Task material Start Marker

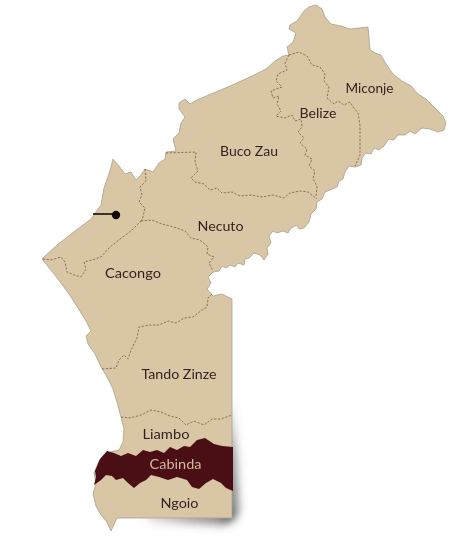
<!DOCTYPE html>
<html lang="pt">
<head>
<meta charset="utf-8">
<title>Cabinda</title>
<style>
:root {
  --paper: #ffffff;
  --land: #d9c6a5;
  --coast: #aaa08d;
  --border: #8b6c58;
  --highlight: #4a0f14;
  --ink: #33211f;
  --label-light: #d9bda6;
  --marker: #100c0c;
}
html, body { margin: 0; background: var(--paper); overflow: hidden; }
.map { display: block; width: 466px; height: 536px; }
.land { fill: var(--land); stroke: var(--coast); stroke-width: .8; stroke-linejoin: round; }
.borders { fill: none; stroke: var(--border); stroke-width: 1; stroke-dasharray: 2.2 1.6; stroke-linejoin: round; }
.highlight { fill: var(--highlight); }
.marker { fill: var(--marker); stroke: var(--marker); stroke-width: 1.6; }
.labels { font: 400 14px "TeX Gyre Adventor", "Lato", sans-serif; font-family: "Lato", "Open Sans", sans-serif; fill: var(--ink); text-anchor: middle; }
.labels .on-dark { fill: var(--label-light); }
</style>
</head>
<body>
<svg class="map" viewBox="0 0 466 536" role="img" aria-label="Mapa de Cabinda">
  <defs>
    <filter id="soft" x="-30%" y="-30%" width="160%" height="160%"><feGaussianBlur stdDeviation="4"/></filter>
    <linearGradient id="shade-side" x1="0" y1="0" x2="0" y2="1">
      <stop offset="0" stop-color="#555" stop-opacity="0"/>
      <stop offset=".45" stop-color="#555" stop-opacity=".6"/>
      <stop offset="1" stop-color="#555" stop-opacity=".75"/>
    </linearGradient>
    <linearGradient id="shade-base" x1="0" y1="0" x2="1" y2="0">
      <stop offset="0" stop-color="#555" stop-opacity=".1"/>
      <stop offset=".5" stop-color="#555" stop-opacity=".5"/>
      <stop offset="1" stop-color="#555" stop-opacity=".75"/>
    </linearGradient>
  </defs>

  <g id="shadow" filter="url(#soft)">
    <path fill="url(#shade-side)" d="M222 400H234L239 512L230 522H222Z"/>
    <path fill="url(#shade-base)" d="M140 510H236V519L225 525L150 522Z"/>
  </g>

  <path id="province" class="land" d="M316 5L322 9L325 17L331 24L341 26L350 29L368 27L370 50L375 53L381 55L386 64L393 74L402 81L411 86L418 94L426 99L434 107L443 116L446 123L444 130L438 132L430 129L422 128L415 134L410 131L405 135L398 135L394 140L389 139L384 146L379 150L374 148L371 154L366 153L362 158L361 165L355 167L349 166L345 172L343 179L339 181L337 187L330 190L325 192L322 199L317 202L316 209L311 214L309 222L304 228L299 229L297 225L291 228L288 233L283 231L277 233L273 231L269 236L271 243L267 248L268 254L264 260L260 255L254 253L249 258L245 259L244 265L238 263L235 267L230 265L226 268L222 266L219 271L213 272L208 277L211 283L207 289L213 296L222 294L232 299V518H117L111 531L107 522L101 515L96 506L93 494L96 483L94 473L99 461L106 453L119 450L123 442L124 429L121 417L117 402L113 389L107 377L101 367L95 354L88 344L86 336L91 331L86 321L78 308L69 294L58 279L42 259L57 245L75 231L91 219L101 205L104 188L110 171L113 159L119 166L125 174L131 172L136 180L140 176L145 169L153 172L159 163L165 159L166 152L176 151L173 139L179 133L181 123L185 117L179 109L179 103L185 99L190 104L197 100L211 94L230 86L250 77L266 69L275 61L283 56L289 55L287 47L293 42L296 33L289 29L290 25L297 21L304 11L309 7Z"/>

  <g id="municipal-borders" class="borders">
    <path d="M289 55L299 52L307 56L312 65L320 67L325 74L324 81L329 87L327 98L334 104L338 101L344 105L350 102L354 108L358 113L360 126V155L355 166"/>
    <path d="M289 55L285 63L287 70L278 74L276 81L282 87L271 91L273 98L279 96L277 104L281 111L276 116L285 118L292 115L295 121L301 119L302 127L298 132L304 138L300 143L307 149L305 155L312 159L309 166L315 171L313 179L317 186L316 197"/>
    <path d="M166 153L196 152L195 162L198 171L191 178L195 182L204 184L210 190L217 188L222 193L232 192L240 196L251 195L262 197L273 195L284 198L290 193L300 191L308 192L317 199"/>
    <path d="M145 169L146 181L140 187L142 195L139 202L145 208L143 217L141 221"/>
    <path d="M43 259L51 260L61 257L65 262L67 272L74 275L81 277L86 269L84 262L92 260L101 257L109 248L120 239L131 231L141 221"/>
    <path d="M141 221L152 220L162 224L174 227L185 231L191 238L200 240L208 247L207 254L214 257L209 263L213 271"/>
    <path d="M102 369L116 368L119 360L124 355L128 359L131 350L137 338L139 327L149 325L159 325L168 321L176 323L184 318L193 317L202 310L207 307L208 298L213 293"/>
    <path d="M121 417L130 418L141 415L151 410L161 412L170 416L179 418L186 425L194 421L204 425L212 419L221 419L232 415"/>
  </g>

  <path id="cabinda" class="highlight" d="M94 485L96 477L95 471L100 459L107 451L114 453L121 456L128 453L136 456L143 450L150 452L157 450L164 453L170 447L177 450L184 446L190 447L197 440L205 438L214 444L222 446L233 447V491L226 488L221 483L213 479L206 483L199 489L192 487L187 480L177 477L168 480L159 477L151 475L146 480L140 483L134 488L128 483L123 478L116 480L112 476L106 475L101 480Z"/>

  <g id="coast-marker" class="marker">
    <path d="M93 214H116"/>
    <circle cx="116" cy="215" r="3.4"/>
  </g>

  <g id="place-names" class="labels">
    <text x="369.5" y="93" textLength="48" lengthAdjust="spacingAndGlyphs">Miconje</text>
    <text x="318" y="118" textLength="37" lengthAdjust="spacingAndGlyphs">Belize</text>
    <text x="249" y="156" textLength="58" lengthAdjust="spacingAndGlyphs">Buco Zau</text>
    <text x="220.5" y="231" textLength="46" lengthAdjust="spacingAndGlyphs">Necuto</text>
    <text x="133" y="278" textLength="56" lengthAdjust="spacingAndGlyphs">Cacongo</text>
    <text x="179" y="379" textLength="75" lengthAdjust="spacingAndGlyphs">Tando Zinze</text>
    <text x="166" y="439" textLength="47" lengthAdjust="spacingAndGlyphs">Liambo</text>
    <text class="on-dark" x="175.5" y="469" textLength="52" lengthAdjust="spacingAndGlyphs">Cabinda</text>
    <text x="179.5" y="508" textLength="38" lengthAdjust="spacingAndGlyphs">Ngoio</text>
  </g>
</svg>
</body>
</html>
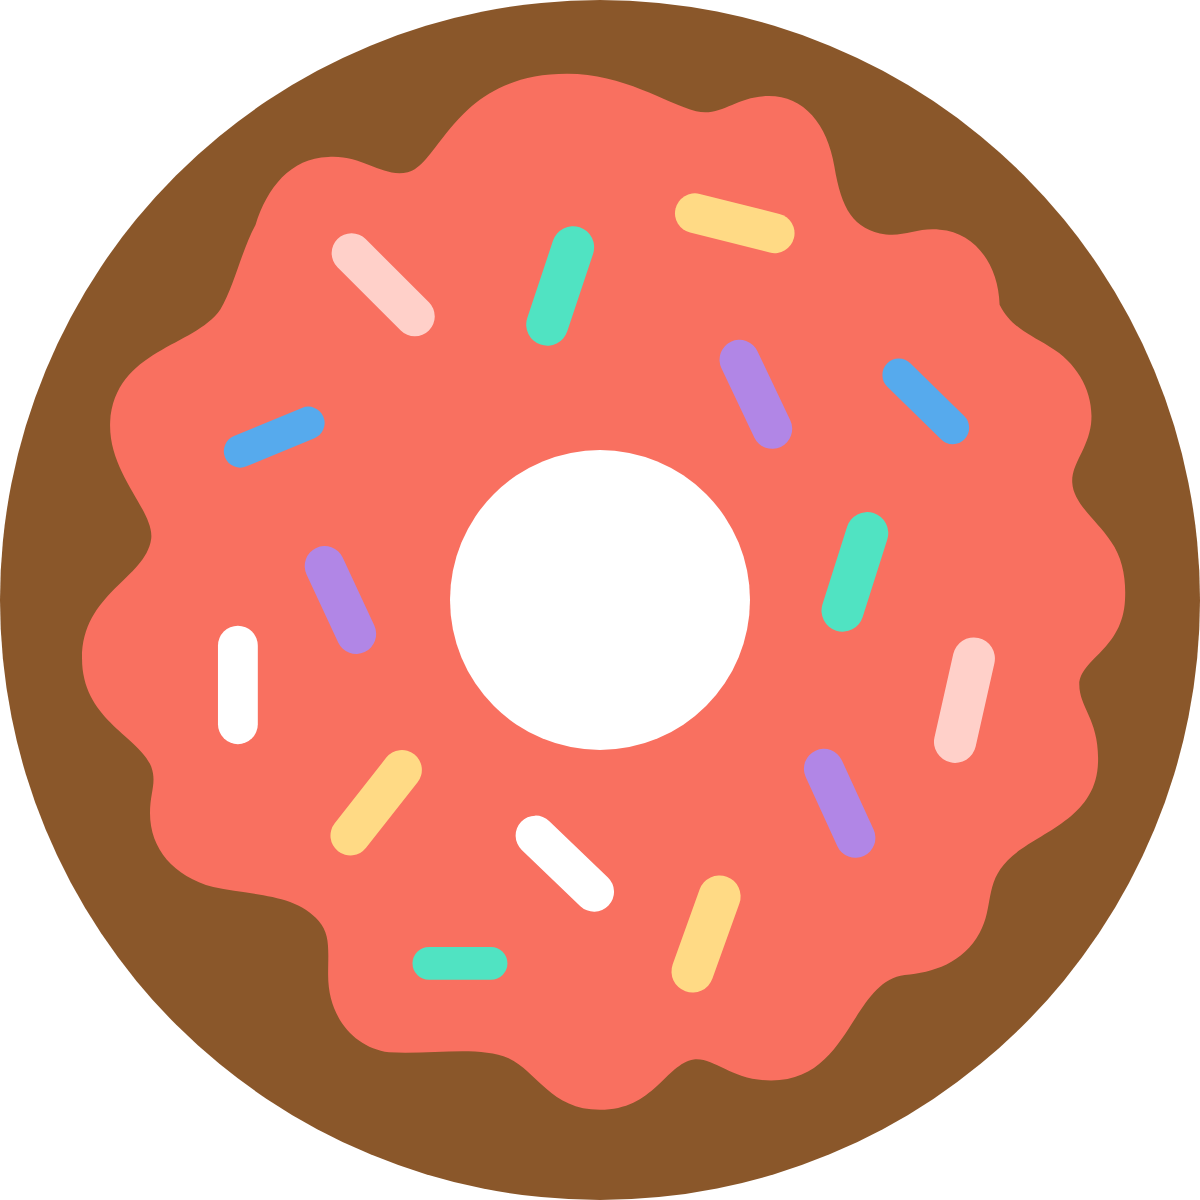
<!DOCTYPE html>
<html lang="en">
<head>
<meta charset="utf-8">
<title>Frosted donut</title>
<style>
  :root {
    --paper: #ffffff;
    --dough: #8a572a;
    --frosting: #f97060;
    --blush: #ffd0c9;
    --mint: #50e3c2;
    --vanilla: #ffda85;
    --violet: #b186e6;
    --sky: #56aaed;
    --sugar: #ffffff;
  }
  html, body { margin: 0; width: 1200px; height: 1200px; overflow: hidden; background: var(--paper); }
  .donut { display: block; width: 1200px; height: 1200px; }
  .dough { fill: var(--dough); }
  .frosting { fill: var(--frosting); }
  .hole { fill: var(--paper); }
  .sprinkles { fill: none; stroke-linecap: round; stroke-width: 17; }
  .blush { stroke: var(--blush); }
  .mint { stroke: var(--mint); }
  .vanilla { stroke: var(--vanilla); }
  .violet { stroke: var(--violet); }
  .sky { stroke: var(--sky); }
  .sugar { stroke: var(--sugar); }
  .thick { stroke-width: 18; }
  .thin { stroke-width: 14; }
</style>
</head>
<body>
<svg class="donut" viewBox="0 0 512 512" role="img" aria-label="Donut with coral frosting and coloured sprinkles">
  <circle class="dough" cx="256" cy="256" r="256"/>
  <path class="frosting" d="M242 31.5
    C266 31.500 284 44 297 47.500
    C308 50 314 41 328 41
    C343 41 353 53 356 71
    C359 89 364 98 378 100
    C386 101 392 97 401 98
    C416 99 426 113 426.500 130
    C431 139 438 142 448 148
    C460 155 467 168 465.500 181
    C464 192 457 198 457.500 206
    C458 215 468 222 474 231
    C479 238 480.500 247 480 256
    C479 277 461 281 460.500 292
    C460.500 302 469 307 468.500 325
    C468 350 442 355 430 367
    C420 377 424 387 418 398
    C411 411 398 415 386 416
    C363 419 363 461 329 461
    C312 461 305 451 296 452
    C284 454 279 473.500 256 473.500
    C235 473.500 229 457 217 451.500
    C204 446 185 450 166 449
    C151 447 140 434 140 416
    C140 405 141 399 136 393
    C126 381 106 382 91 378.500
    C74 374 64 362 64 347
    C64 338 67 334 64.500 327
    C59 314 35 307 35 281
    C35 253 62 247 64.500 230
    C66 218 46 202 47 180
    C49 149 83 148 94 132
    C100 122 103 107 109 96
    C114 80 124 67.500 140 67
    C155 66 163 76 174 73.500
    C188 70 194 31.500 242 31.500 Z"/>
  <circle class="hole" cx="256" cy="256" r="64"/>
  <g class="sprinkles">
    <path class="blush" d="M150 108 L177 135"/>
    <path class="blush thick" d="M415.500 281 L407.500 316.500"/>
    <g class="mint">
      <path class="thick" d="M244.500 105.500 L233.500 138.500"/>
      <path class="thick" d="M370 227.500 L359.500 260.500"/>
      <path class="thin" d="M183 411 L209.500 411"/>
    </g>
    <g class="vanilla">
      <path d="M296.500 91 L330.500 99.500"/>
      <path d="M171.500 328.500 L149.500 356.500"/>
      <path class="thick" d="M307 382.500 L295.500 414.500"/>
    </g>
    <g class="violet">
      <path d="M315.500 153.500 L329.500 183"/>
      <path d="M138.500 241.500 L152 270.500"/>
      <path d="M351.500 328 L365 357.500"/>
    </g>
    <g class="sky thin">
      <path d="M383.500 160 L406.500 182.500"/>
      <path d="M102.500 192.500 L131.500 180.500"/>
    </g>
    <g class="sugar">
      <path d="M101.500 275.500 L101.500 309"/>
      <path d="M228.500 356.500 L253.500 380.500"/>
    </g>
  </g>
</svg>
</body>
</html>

Task material End Marker

§ **Try it**
Please count the lines in the material above where the word "opacity" occurs, and give only the number.

§ **Exercise solution**
6